*Try it*: If a line in the entries contains the word "define", list it.

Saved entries
--

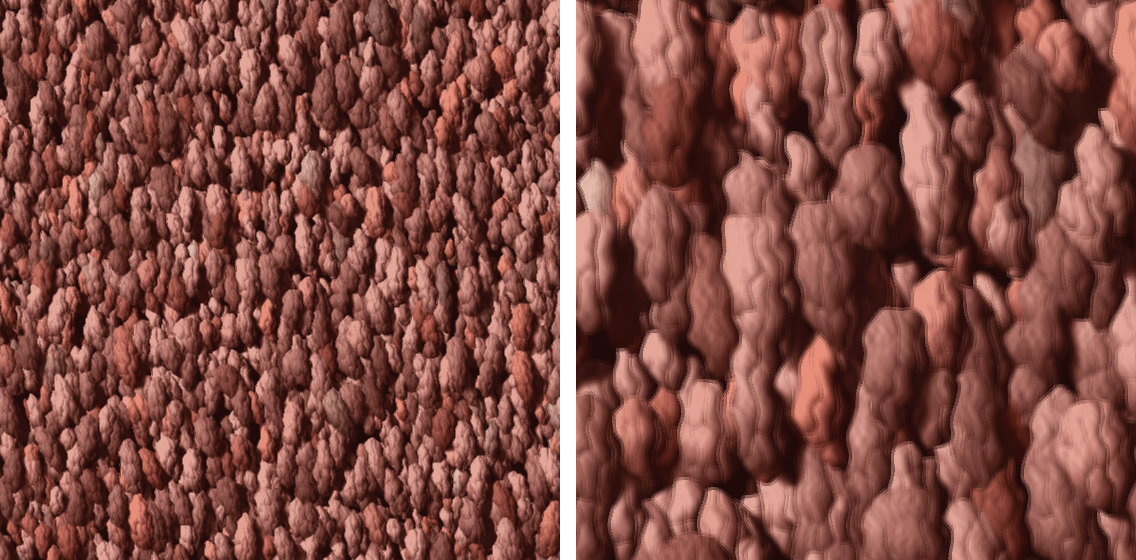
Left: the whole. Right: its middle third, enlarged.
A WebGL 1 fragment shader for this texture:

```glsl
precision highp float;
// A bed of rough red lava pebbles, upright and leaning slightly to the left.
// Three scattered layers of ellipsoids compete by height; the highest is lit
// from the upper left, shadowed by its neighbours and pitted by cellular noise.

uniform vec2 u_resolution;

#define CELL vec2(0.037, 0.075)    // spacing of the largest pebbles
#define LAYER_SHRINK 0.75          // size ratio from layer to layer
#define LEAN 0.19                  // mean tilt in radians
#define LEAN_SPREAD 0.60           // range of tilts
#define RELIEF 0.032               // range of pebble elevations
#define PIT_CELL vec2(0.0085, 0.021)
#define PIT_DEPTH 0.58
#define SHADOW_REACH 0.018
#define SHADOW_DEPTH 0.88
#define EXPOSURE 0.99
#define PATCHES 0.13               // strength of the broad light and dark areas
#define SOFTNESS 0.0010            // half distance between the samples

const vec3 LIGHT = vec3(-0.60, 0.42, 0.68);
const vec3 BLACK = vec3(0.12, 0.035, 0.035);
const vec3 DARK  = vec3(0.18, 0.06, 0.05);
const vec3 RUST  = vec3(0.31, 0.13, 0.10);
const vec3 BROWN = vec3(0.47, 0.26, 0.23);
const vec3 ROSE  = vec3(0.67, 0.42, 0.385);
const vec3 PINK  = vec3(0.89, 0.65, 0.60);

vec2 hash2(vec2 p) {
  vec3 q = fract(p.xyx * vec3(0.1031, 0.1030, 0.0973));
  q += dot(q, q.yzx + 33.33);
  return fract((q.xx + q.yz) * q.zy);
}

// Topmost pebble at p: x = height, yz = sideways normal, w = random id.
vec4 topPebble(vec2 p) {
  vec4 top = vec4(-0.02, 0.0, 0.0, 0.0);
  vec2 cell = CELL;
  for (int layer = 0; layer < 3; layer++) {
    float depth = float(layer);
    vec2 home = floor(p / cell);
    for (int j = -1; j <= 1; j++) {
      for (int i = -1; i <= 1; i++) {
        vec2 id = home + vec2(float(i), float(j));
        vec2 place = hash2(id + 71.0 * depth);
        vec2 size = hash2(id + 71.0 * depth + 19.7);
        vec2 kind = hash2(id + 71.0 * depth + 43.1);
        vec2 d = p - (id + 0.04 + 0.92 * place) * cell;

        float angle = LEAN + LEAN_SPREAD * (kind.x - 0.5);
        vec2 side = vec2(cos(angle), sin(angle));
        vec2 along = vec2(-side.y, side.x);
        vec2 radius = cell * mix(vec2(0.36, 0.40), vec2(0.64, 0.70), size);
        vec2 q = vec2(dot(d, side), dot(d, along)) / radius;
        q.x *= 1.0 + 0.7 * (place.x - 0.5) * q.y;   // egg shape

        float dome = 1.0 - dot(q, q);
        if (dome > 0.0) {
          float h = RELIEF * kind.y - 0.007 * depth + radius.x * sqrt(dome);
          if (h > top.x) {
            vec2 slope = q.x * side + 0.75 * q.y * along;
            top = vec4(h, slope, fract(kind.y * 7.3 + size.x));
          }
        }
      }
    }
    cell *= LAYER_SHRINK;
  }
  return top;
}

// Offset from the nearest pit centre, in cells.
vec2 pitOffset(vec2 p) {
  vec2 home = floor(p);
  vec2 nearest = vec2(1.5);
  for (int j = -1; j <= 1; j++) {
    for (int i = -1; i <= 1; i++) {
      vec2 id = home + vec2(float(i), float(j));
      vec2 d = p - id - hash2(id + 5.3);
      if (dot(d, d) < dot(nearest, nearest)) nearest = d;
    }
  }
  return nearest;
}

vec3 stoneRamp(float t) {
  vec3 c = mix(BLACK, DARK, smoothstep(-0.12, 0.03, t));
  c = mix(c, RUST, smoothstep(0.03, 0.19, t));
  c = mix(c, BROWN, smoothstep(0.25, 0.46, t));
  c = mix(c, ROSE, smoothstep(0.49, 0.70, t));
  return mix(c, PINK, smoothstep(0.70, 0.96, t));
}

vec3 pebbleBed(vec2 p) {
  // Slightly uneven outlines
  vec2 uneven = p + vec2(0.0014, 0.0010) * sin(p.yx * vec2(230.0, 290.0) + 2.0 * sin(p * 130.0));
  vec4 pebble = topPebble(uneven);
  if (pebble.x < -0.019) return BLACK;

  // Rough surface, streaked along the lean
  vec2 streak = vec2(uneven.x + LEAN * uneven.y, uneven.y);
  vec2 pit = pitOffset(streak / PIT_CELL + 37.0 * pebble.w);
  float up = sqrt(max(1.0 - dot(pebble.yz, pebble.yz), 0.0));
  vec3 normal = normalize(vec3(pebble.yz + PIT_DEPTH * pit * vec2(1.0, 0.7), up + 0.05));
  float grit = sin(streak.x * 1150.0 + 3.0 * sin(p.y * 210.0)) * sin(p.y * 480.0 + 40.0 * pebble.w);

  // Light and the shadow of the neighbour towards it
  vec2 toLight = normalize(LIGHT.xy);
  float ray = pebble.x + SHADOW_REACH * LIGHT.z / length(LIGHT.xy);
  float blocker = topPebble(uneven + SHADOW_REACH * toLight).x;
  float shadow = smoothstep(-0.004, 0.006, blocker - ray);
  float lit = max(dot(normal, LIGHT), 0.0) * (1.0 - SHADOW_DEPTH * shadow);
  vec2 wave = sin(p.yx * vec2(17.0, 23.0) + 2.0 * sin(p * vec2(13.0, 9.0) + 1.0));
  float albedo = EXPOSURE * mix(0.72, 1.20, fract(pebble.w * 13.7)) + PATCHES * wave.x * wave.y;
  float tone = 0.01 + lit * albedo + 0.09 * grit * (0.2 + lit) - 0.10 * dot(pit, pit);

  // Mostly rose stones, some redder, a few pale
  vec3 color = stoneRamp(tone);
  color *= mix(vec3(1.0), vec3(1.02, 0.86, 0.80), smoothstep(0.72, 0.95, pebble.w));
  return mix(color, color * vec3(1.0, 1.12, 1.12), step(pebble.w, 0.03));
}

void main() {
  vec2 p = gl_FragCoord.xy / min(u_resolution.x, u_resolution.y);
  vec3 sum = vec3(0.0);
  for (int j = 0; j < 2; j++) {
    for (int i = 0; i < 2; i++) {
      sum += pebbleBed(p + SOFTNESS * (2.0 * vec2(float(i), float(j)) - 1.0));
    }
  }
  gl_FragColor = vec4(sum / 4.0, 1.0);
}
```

--

*Your solution*:
#define CELL vec2(0.037, 0.075)    // spacing of the largest pebbles
#define LAYER_SHRINK 0.75          // size ratio from layer to layer
#define LEAN 0.19                  // mean tilt in radians
#define LEAN_SPREAD 0.60           // range of tilts
#define RELIEF 0.032               // range of pebble elevations
#define PIT_CELL vec2(0.0085, 0.021)
#define PIT_DEPTH 0.58
#define SHADOW_REACH 0.018
#define SHADOW_DEPTH 0.88
#define EXPOSURE 0.99
#define PATCHES 0.13               // strength of the broad light and dark areas
#define SOFTNESS 0.0010            // half distance between the samples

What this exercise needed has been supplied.